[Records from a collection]
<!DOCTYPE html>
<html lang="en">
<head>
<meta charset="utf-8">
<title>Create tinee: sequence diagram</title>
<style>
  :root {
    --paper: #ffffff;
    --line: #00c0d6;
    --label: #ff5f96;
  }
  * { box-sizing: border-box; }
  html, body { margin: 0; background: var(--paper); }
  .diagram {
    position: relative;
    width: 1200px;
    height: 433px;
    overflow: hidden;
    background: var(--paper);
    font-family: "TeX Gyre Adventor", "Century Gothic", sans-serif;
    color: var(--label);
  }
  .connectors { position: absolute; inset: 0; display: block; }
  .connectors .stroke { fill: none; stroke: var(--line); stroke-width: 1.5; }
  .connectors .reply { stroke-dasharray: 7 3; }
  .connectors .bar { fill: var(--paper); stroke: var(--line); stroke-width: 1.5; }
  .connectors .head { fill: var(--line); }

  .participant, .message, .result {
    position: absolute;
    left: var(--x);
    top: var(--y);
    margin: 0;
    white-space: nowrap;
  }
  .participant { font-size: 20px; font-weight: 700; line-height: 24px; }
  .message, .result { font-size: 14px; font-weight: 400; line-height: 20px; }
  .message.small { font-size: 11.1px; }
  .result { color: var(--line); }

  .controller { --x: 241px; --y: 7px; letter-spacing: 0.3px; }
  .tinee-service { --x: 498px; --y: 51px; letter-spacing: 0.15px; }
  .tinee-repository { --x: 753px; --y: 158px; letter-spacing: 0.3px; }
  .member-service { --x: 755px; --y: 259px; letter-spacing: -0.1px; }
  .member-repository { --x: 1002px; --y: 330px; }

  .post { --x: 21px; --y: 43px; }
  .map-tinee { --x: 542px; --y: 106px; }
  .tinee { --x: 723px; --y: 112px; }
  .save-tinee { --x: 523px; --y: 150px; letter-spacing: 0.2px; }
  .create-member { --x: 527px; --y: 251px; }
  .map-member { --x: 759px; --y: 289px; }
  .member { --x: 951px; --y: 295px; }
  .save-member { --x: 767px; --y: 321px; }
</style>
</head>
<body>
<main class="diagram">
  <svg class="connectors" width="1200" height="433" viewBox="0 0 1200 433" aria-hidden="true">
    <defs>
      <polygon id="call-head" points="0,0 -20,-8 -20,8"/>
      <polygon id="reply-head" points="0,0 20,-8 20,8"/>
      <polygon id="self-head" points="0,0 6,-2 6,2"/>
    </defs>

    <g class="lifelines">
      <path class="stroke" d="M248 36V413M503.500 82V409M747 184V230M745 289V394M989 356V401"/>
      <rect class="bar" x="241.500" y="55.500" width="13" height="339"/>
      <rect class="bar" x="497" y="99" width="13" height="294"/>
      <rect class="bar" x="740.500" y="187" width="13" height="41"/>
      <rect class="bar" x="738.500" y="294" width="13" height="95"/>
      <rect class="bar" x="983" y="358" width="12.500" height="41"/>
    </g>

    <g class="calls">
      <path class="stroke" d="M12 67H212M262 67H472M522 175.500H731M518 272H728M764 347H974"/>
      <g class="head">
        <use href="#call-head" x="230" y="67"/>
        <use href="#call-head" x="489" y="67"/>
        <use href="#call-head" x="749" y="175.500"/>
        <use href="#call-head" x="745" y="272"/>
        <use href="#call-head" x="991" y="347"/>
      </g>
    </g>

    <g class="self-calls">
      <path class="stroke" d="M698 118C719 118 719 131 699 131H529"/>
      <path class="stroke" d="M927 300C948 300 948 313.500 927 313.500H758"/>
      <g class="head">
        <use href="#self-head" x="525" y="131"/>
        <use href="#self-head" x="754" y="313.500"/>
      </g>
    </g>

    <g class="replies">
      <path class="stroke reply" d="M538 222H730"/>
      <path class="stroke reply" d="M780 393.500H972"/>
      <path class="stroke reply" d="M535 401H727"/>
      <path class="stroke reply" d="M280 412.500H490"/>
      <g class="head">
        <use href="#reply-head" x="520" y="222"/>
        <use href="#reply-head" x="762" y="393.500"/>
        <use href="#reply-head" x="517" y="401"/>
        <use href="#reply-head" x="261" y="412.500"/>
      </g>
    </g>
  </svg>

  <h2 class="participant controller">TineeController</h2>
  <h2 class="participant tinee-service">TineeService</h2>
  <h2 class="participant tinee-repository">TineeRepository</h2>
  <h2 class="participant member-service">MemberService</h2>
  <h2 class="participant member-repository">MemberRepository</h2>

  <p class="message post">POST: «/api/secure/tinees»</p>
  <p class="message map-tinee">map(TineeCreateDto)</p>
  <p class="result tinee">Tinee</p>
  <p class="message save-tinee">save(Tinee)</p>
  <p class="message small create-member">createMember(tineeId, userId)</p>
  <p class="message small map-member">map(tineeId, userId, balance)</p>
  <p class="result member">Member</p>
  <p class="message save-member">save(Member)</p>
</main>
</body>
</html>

WORK TO COMPLETE = All of the data must be written out again, exactly as it stands.

ANSWER SPACE =
<!DOCTYPE html>
<html lang="en">
<head>
<meta charset="utf-8">
<title>Create tinee: sequence diagram</title>
<style>
  :root {
    --paper: #ffffff;
    --line: #00c0d6;
    --label: #ff5f96;
  }
  * { box-sizing: border-box; }
  html, body { margin: 0; background: var(--paper); }
  .diagram {
    position: relative;
    width: 1200px;
    height: 433px;
    overflow: hidden;
    background: var(--paper);
    font-family: "TeX Gyre Adventor", "Century Gothic", sans-serif;
    color: var(--label);
  }
  .connectors { position: absolute; inset: 0; display: block; }
  .connectors .stroke { fill: none; stroke: var(--line); stroke-width: 1.5; }
  .connectors .reply { stroke-dasharray: 7 3; }
  .connectors .bar { fill: var(--paper); stroke: var(--line); stroke-width: 1.5; }
  .connectors .head { fill: var(--line); }

  .participant, .message, .result {
    position: absolute;
    left: var(--x);
    top: var(--y);
    margin: 0;
    white-space: nowrap;
  }
  .participant { font-size: 20px; font-weight: 700; line-height: 24px; }
  .message, .result { font-size: 14px; font-weight: 400; line-height: 20px; }
  .message.small { font-size: 11.1px; }
  .result { color: var(--line); }

  .controller { --x: 241px; --y: 7px; letter-spacing: 0.3px; }
  .tinee-service { --x: 498px; --y: 51px; letter-spacing: 0.15px; }
  .tinee-repository { --x: 753px; --y: 158px; letter-spacing: 0.3px; }
  .member-service { --x: 755px; --y: 259px; letter-spacing: -0.1px; }
  .member-repository { --x: 1002px; --y: 330px; }

  .post { --x: 21px; --y: 43px; }
  .map-tinee { --x: 542px; --y: 106px; }
  .tinee { --x: 723px; --y: 112px; }
  .save-tinee { --x: 523px; --y: 150px; letter-spacing: 0.2px; }
  .create-member { --x: 527px; --y: 251px; }
  .map-member { --x: 759px; --y: 289px; }
  .member { --x: 951px; --y: 295px; }
  .save-member { --x: 767px; --y: 321px; }
</style>
</head>
<body>
<main class="diagram">
  <svg class="connectors" width="1200" height="433" viewBox="0 0 1200 433" aria-hidden="true">
    <defs>
      <polygon id="call-head" points="0,0 -20,-8 -20,8"/>
      <polygon id="reply-head" points="0,0 20,-8 20,8"/>
      <polygon id="self-head" points="0,0 6,-2 6,2"/>
    </defs>

    <g class="lifelines">
      <path class="stroke" d="M248 36V413M503.500 82V409M747 184V230M745 289V394M989 356V401"/>
      <rect class="bar" x="241.500" y="55.500" width="13" height="339"/>
      <rect class="bar" x="497" y="99" width="13" height="294"/>
      <rect class="bar" x="740.500" y="187" width="13" height="41"/>
      <rect class="bar" x="738.500" y="294" width="13" height="95"/>
      <rect class="bar" x="983" y="358" width="12.500" height="41"/>
    </g>

    <g class="calls">
      <path class="stroke" d="M12 67H212M262 67H472M522 175.500H731M518 272H728M764 347H974"/>
      <g class="head">
        <use href="#call-head" x="230" y="67"/>
        <use href="#call-head" x="489" y="67"/>
        <use href="#call-head" x="749" y="175.500"/>
        <use href="#call-head" x="745" y="272"/>
        <use href="#call-head" x="991" y="347"/>
      </g>
    </g>

    <g class="self-calls">
      <path class="stroke" d="M698 118C719 118 719 131 699 131H529"/>
      <path class="stroke" d="M927 300C948 300 948 313.500 927 313.500H758"/>
      <g class="head">
        <use href="#self-head" x="525" y="131"/>
        <use href="#self-head" x="754" y="313.500"/>
      </g>
    </g>

    <g class="replies">
      <path class="stroke reply" d="M538 222H730"/>
      <path class="stroke reply" d="M780 393.500H972"/>
      <path class="stroke reply" d="M535 401H727"/>
      <path class="stroke reply" d="M280 412.500H490"/>
      <g class="head">
        <use href="#reply-head" x="520" y="222"/>
        <use href="#reply-head" x="762" y="393.500"/>
        <use href="#reply-head" x="517" y="401"/>
        <use href="#reply-head" x="261" y="412.500"/>
      </g>
    </g>
  </svg>

  <h2 class="participant controller">TineeController</h2>
  <h2 class="participant tinee-service">TineeService</h2>
  <h2 class="participant tinee-repository">TineeRepository</h2>
  <h2 class="participant member-service">MemberService</h2>
  <h2 class="participant member-repository">MemberRepository</h2>

  <p class="message post">POST: «/api/secure/tinees»</p>
  <p class="message map-tinee">map(TineeCreateDto)</p>
  <p class="result tinee">Tinee</p>
  <p class="message save-tinee">save(Tinee)</p>
  <p class="message small create-member">createMember(tineeId, userId)</p>
  <p class="message small map-member">map(tineeId, userId, balance)</p>
  <p class="result member">Member</p>
  <p class="message save-member">save(Member)</p>
</main>
</body>
</html>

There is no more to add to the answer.